### [Exercise directions]
The lines to copy from the listing below are those that contain the string "soft".

### [Records for this task]
+-------+

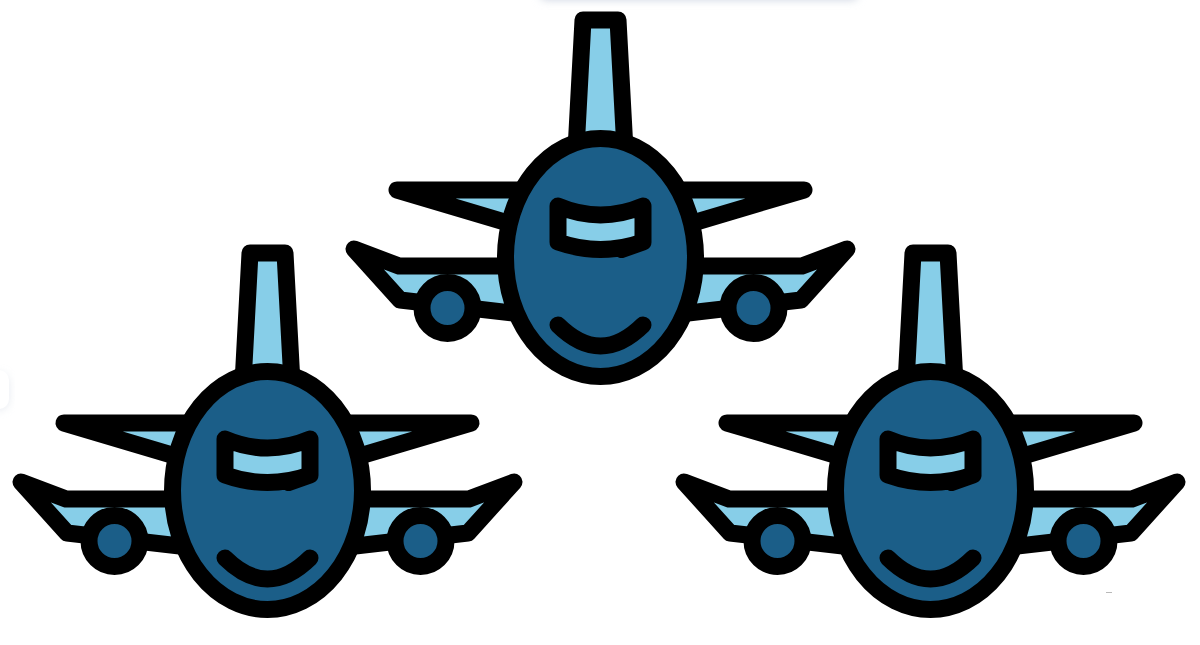
<!DOCTYPE html>
<html lang="en">
<head>
<meta charset="utf-8">
<title>Three smiling planes</title>
<style>
:root {
  --paper: #ffffff;
  --outline: #000000;
  --hull: #1b5e88;
  --sky: #87cee8;
  --shadow: #cfd6e2;
}
html, body { margin: 0; background: var(--paper); overflow: hidden; }
.scene { display: block; width: 1200px; height: 645px; }
.plane { stroke: var(--outline); stroke-width: 17; stroke-linejoin: round; stroke-linecap: round; }
.hull { fill: var(--hull); }
.trim { fill: var(--sky); }
.smile { fill: none; }
.panel-shadow { fill: var(--shadow); }
.panel { fill: var(--paper); }
.speck { stroke: #b9b9b9; stroke-width: 1; }
</style>
</head>
<body>
<svg class="scene" viewBox="0 0 1200 645" role="img" aria-label="Three smiling blue planes seen from the front">
  <defs>
    <filter id="soft" x="-20%" y="-100%" width="140%" height="300%">
      <feGaussianBlur stdDeviation="4"/>
    </filter>
    <g id="side">
      <polygon class="trim" points="397,190 530,190 530,229.5"/>
      <polygon class="trim" points="354,249 399,266 530,266 530,315 400,300"/>
      <circle class="hull" cx="447.5" cy="308" r="25.5"/>
    </g>
    <g id="plane" class="plane">
      <polygon class="trim" points="583,20 618,20 625,150 576,150"/>
      <use href="#side"/>
      <use href="#side" transform="translate(1201 0) scale(-1 1)"/>
      <ellipse class="hull" cx="600.5" cy="257.5" rx="95" ry="119"/>
      <path class="trim" d="M558 206Q600.5 224 643 206V242Q600.5 257 643 242Q600.5 257 558 242Z"/>
      <path class="smile" d="M558 325Q600.5 367 643 325"/>
    </g>
  </defs>

  <g class="page-edges">
    <rect class="panel-shadow" x="540" y="-14" width="318" height="14" rx="6" filter="url(#soft)"/>
    <rect class="panel-shadow" x="-20" y="373" width="29" height="37" rx="10" filter="url(#soft)" opacity=".5"/>
    <rect class="panel" x="-20" y="370" width="29" height="39" rx="10"/>
  </g>

  <use href="#plane"/>
  <use href="#plane" x="-333" y="233"/>
  <use href="#plane" x="330" y="233"/>
  <line class="speck" x1="1106" y1="592.5" x2="1112" y2="592.5"/>
</svg>
</body>
</html>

+-------+

### [Result]
    <filter id="soft" x="-20%" y="-100%" width="140%" height="300%">
    <rect class="panel-shadow" x="540" y="-14" width="318" height="14" rx="6" filter="url(#soft)"/>
    <rect class="panel-shadow" x="-20" y="373" width="29" height="37" rx="10" filter="url(#soft)" opacity=".5"/>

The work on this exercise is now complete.